Sheikh Mansour underlined, “all young people should be given the tools to enable them to develop their critical thinking capabilities, be aspirational in their goals and make informed choices about their own and their community’s future.”
EAI workshop attendees.
1001 Inventions engaged more than 200 million people around the world in 2015 through its educational campaigns, exhibitions, events, films and learning materials.
Key 1001 Inventions events and milestones of 2015 are summarized next.
The award-winning film starring Sir Ben Kingsley was viewed by over 18 million people in 2015 with large young audiences reached through a series of television distribution deals around the world.
More than 200 million people engaged in 1001 Inventions social media during 2015 with regular posts that were content focused providing educational facts. 1001 Inventions Facebook gained 2.5 million likes with millions of shares and views on YouTube too.

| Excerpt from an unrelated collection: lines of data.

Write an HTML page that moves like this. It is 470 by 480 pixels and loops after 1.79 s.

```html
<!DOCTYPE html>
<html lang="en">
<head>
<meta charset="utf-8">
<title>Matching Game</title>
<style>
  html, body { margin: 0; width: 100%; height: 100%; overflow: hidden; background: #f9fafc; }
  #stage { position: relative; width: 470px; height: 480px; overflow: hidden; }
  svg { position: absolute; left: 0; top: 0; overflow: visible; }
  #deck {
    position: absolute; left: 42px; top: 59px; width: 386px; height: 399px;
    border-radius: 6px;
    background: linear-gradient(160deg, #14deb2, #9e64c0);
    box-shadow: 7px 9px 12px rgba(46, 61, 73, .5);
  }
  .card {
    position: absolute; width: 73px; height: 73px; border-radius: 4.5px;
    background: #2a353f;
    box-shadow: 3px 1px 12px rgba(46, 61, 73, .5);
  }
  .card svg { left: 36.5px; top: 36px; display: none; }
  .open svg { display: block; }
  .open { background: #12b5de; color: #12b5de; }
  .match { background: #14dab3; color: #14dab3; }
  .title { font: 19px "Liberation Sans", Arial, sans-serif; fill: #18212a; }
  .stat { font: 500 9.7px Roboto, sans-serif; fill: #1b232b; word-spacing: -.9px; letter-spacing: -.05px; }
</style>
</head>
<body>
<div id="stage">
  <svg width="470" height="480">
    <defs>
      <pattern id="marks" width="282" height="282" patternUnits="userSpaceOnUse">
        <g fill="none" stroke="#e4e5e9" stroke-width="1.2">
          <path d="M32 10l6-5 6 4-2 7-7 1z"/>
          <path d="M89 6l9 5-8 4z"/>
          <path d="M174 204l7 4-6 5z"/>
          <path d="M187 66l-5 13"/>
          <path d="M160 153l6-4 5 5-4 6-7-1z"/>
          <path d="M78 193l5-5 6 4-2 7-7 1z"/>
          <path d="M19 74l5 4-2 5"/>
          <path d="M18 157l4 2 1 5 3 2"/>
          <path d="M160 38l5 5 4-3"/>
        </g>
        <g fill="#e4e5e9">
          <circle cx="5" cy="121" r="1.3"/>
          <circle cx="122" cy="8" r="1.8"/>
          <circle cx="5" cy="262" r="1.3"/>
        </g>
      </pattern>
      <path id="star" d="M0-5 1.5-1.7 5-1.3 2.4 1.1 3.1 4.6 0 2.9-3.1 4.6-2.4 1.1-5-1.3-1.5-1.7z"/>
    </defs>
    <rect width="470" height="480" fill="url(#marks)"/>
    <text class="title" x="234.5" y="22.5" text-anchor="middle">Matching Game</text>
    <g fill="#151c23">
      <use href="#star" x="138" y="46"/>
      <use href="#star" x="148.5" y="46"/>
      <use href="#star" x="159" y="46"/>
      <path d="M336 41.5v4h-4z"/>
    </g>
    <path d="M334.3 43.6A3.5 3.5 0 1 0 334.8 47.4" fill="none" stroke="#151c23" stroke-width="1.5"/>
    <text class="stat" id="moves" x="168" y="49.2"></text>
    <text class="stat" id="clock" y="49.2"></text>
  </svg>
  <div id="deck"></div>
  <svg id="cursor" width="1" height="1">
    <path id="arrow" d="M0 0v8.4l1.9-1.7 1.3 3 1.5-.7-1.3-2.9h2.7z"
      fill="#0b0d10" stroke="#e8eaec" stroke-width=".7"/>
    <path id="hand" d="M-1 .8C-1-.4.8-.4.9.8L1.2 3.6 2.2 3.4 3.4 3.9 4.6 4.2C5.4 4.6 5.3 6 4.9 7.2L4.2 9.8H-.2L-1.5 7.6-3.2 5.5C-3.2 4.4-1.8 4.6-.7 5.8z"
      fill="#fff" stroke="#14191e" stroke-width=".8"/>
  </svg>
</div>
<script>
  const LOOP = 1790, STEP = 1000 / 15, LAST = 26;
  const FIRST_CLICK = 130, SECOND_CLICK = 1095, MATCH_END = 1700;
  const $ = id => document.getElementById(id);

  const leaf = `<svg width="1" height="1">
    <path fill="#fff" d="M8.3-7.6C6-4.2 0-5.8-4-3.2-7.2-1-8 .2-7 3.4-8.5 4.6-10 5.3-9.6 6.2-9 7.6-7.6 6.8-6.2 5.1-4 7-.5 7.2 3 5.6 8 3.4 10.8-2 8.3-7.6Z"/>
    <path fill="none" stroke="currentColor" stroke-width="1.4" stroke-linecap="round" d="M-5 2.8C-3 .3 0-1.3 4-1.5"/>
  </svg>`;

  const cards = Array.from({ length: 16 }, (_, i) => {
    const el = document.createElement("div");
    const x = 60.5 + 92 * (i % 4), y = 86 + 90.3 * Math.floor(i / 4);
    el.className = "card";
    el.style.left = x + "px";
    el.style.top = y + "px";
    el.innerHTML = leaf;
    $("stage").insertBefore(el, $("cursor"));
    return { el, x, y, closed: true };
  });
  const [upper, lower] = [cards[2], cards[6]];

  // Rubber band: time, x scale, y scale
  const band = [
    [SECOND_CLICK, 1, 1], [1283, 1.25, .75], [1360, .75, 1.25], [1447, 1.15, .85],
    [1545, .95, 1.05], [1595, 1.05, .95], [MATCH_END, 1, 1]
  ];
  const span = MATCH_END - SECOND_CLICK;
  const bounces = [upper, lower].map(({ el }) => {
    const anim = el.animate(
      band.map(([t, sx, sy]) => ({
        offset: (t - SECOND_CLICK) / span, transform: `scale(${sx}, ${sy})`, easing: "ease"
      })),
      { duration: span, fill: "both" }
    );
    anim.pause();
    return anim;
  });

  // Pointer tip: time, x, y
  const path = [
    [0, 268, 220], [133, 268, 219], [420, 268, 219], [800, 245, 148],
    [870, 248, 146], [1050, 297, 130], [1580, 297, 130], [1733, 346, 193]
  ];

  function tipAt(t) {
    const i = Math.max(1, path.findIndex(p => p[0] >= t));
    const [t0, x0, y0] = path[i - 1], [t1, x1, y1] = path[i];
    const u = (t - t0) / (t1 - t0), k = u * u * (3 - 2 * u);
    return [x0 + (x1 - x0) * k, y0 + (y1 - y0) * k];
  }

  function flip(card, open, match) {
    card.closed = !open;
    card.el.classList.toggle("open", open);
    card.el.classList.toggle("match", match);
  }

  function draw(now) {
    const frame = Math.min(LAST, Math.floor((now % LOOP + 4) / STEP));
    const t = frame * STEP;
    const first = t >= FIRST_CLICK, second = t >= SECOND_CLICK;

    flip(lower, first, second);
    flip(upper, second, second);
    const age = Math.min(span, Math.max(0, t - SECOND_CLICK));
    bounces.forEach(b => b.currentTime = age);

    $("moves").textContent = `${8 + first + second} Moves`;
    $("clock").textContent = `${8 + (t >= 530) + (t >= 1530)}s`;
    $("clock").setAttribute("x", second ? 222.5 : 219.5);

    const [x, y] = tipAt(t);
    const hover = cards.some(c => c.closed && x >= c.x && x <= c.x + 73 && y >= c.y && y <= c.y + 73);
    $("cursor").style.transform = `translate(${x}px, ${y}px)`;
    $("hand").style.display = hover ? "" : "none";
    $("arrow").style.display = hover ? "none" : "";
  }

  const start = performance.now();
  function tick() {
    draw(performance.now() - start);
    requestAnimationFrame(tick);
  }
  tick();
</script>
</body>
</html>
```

“1001 Inventions and the World of Ibn Al-Haytham” launch event was part of the high profile opening ceremony of the 2015 International Year of Light and Light-based Technologies (IYL2015) at the UNESCO headquarters in Paris. Nobel laureates, international dignitaries, leading scientists and representatives from governments, industry and academia were part of the 2,000 guests at the UNESCO headquarters in Paris that witnessed the launch of the global campaign.
(From left) Dr. Miro Cerar, Prime Minister of Slovenia, and Zoran Janković, Mayor of the City of Ljubljana, Slovenia, and Ahmed Salim, Producer and Director of 1001 Inventions
UNESCO Director General, Irina Bokova giving her opening speech to the guests.
One scholar in particular, Ibn Al-Haytham is distinguished for having highlighted the importance of celebrating and promoting all histories of all peoples as he has been heralded by many historians as “the father of optics.” In her opening address, the UNESCO Director General, Irina Bokova expanded on this point further, declaring that:
“Today, at this time of great change, when ignorance and violent extremism are rife, it is essential we do everything to teach the common history of humanity, to share the histories of women and men who did so much in the past to impact on the world as we know it today. Ibn Al-Haytham stands out in this pantheon.”
Amongst other academics, the Chair of the Foundation for Science, Technology and Civilisation (FSTC), Professor Mohamed El-Gomati OBE delivered a lecture entitled “Modern Electron Optics and the Search for More Light: The legacy of Ibn Al-Haytham”. Professor El-Gomati began his address by recognising the works of the French historian of science, Professor Roshdi Rashed, stating how “his contributions regarding the life and works of Ibn Al-Haytham far exceeded anybody else alive today who wrote on this subject.”
1001 Inventions team at the China Science Festival 2015 celebrating discoveries in optics made by ancient Chinese and Arab scholars
The Dubai International Film Festival (DIFF) is the leading film festival in the region. Since its inception in 2004, the festival has served as an influential platform for Arab filmmakers and talent at an international level, by spearheading the cinema movement in the region. The 12th edition of DIFF took place from December 9th – 16th 2015.
The soundtrack was part of Sami Yusuf’s new music album composed by himself and released by Andante Studios that features the song ‘Shine’ and ends with a special tribute track to the late actor Omar Sharif. The music video for ‘Shine’ was also released with more than 3 million people engaged in the music video’s online campaign. S
Sami Yusuf said:
|I am delighted to release my first music score for a film that has a fascinating and important inspirational story. Ibn al-Haytham was a man of knowledge who rose up to the challenges of his society and made positive contributions on our lives today. We benefit from his legacy today and I hope this album will help honour over one thousand years of intellectual tradition from Muslim Civilisation that promoted intercultural dialogue and mutual respect.”|